▶ **Task brief**: Using the word "edgeDistance" as the filter, copy each matching line from the records.

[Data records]
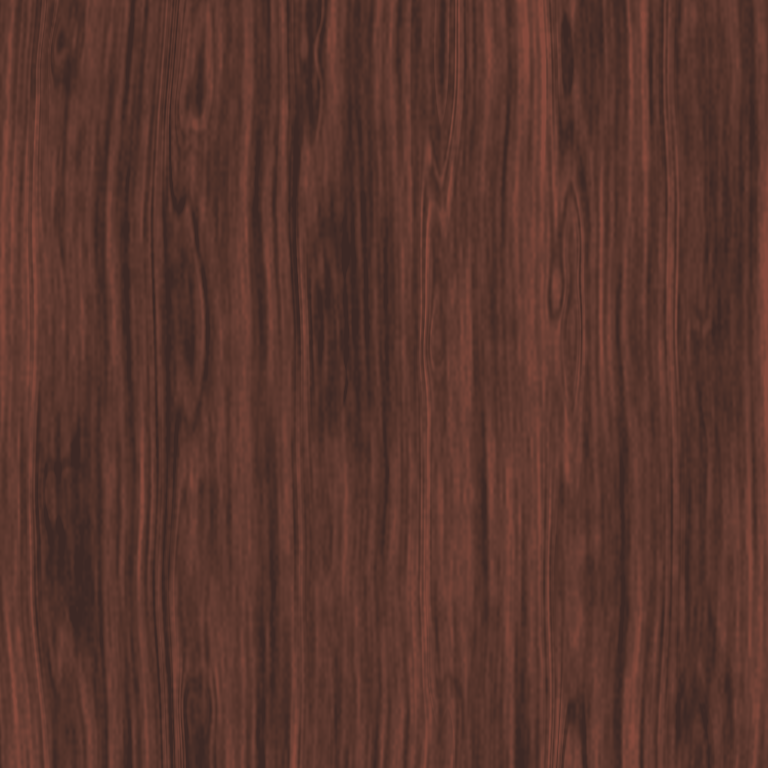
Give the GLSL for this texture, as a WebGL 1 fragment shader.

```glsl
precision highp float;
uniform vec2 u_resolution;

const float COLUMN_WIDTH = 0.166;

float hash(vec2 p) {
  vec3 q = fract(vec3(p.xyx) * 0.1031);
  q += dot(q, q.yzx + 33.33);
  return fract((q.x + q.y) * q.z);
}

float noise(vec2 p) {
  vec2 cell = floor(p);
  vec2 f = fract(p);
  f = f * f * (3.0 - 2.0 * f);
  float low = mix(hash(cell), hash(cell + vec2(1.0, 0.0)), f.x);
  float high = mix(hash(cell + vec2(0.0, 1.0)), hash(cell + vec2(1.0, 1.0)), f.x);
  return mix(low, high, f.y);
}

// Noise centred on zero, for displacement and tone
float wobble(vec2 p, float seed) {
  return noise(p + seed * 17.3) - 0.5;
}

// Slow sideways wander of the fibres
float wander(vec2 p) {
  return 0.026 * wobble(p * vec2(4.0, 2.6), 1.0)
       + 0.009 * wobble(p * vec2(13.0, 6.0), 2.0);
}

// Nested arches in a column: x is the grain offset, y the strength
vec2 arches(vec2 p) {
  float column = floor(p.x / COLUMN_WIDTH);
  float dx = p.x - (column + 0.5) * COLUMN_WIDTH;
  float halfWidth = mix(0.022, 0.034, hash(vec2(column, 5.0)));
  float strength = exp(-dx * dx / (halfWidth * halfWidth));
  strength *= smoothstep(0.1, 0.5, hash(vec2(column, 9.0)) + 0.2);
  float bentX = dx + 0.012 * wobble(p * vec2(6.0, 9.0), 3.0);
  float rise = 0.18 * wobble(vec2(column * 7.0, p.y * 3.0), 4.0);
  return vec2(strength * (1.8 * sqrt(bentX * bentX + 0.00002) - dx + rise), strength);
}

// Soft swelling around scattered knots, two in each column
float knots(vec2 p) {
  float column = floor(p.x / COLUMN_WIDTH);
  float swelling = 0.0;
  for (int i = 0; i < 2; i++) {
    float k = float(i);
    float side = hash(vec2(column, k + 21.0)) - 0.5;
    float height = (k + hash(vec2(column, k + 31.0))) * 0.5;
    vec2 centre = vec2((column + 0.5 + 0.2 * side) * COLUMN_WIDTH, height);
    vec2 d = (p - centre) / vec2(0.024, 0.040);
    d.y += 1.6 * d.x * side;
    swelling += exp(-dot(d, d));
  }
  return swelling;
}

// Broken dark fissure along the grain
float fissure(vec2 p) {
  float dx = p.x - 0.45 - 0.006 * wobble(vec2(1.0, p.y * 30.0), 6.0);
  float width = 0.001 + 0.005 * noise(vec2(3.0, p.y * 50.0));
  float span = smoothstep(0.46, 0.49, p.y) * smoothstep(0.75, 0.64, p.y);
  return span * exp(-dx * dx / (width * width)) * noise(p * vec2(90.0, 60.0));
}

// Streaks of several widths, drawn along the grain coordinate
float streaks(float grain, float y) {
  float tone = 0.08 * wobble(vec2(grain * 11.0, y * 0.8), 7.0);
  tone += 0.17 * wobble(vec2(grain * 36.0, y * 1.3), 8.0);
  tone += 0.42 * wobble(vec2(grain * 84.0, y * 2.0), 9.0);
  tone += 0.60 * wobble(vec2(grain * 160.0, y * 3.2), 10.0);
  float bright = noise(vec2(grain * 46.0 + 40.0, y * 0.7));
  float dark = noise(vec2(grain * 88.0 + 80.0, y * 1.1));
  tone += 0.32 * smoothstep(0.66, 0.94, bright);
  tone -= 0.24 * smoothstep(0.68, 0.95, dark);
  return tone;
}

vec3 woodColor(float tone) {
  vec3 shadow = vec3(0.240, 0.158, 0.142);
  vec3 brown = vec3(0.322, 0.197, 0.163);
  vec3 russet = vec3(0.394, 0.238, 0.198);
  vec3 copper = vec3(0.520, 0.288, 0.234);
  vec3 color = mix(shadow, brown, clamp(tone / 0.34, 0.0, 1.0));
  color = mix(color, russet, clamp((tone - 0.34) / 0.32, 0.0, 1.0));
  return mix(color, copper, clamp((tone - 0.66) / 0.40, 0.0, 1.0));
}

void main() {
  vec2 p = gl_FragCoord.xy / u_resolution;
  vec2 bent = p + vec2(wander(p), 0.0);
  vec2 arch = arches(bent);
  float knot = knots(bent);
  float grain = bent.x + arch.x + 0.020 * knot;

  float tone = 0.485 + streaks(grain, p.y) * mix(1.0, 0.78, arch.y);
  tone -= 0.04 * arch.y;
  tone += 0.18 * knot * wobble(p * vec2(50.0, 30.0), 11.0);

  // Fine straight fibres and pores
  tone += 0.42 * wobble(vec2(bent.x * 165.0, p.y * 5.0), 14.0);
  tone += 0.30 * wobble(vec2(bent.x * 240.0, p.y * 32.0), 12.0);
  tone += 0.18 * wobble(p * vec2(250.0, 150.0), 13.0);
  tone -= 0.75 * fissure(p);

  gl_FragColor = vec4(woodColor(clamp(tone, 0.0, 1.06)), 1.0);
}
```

--

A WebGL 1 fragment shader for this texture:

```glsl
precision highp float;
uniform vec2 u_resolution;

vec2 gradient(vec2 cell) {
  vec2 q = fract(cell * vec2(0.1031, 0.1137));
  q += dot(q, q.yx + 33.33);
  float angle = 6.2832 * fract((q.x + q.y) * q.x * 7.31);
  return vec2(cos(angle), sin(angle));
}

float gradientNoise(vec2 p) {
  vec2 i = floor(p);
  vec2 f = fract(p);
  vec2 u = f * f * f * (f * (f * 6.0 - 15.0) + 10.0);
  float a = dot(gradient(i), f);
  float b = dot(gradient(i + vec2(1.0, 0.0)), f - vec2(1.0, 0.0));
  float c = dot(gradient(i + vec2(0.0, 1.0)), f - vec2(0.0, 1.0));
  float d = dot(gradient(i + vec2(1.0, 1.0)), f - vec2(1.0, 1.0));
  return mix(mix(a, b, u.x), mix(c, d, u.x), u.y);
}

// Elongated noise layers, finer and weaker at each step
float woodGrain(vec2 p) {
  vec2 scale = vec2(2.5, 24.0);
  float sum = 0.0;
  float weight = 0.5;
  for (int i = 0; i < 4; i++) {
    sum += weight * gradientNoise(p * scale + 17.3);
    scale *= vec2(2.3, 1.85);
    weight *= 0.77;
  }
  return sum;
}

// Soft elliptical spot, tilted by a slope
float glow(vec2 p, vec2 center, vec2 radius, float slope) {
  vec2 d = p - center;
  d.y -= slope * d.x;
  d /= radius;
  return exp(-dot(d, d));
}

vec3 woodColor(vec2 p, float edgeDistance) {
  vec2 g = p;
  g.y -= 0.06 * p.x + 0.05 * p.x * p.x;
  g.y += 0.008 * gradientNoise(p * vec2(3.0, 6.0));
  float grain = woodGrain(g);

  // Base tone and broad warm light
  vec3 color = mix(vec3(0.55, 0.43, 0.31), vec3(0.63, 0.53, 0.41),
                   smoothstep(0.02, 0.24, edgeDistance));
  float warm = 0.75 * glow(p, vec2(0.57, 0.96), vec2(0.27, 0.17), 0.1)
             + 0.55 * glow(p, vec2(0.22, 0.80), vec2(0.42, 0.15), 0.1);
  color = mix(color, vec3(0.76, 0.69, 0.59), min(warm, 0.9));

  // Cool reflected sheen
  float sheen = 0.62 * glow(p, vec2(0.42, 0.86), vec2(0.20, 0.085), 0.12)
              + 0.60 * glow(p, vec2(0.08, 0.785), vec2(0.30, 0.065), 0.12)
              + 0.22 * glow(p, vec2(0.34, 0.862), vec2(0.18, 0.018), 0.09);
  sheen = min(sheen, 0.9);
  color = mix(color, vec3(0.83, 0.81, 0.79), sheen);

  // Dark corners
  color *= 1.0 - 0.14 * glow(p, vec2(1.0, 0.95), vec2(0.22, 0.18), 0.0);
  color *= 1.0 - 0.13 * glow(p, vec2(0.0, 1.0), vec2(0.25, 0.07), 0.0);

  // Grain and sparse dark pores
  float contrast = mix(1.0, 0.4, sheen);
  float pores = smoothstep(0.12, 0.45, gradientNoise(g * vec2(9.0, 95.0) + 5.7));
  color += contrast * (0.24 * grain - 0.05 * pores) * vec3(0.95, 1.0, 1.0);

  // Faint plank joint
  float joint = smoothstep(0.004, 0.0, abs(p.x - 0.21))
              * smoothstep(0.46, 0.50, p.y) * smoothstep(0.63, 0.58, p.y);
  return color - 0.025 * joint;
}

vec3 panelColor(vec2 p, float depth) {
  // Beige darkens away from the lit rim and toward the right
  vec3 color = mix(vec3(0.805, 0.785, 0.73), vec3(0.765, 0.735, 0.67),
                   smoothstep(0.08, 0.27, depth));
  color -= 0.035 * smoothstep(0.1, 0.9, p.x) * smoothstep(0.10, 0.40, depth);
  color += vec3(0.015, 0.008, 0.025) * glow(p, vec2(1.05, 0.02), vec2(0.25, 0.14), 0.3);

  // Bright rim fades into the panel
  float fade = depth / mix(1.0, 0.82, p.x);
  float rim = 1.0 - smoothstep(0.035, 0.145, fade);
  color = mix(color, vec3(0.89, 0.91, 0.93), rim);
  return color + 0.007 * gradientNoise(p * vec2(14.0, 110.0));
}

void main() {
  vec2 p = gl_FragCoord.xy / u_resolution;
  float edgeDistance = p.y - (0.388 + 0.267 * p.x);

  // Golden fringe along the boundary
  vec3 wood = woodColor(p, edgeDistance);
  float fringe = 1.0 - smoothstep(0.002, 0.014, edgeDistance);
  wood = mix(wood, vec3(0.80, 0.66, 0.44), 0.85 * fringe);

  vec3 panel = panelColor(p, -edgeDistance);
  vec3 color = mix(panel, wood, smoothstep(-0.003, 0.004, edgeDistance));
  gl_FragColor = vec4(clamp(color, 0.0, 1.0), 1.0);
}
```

--

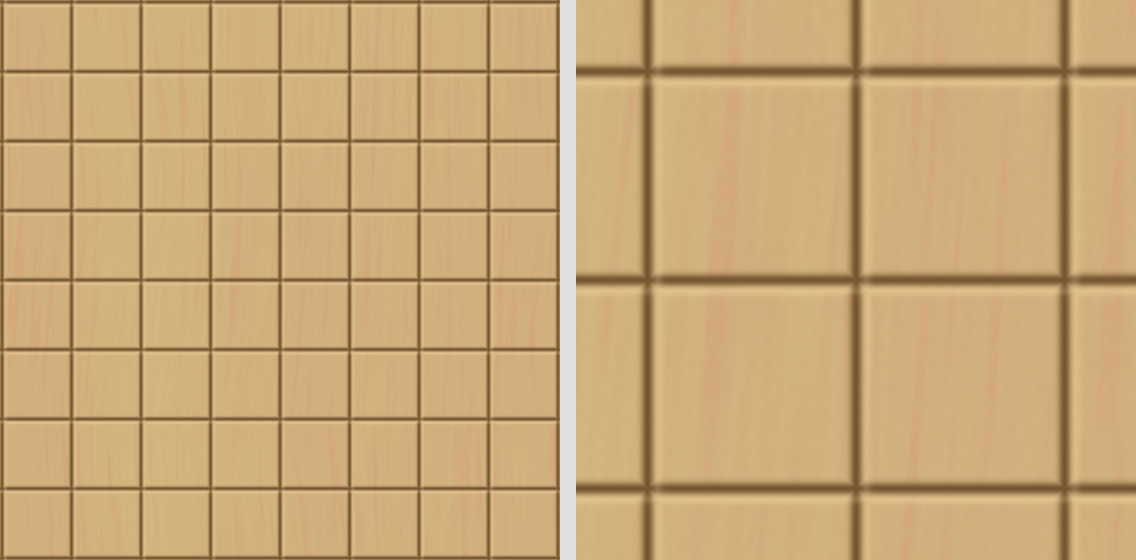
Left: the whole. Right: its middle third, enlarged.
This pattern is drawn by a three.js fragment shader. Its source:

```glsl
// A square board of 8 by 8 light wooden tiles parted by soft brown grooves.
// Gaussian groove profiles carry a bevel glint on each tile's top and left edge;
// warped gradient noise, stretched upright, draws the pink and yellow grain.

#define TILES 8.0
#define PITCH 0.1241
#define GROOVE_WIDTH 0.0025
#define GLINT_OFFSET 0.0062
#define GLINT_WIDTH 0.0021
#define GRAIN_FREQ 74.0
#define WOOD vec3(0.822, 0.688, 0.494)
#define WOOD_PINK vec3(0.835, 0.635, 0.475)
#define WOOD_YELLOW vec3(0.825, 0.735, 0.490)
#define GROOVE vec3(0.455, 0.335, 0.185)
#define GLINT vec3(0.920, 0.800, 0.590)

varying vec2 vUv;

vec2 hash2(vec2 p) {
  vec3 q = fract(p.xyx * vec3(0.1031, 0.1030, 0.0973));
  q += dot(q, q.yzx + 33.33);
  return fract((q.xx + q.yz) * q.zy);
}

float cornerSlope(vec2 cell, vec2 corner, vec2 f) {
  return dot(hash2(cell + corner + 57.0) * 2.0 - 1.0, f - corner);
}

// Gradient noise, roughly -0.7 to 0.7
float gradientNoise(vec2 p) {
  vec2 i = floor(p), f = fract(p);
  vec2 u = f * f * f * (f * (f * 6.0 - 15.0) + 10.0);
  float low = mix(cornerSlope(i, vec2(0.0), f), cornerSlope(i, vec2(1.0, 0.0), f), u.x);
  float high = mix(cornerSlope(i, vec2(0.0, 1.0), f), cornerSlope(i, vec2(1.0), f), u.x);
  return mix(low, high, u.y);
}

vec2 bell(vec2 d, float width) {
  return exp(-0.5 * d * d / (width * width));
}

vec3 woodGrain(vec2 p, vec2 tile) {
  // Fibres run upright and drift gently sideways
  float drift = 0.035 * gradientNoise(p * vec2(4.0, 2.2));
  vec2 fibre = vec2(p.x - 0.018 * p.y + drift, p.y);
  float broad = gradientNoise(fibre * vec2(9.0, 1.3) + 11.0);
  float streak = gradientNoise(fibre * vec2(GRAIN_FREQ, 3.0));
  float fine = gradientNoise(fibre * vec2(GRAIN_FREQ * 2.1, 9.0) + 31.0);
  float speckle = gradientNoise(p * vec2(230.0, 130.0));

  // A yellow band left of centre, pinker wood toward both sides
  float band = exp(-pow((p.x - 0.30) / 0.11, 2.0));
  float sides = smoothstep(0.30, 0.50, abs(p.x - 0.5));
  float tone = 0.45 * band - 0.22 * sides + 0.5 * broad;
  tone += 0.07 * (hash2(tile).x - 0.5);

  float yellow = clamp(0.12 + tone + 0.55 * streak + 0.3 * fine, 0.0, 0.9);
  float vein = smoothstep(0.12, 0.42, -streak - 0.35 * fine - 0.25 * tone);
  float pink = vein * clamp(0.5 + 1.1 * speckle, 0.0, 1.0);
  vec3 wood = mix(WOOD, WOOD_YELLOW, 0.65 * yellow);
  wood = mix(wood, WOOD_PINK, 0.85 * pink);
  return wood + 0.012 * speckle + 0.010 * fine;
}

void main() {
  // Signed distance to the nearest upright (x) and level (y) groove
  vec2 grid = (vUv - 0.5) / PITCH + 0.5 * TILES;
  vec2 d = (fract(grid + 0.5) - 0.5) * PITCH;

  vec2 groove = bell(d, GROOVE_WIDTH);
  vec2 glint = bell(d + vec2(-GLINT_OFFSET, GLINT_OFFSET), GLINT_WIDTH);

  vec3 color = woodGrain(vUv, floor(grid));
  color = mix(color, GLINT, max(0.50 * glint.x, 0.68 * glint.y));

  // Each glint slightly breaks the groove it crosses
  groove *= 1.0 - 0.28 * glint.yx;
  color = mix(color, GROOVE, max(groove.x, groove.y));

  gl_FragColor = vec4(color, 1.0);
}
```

▶ **Answer for the task**:
vec3 woodColor(vec2 p, float edgeDistance) {
                   smoothstep(0.02, 0.24, edgeDistance));
  float edgeDistance = p.y - (0.388 + 0.267 * p.x);
  vec3 wood = woodColor(p, edgeDistance);
  float fringe = 1.0 - smoothstep(0.002, 0.014, edgeDistance);
  vec3 panel = panelColor(p, -edgeDistance);
  vec3 color = mix(panel, wood, smoothstep(-0.003, 0.004, edgeDistance));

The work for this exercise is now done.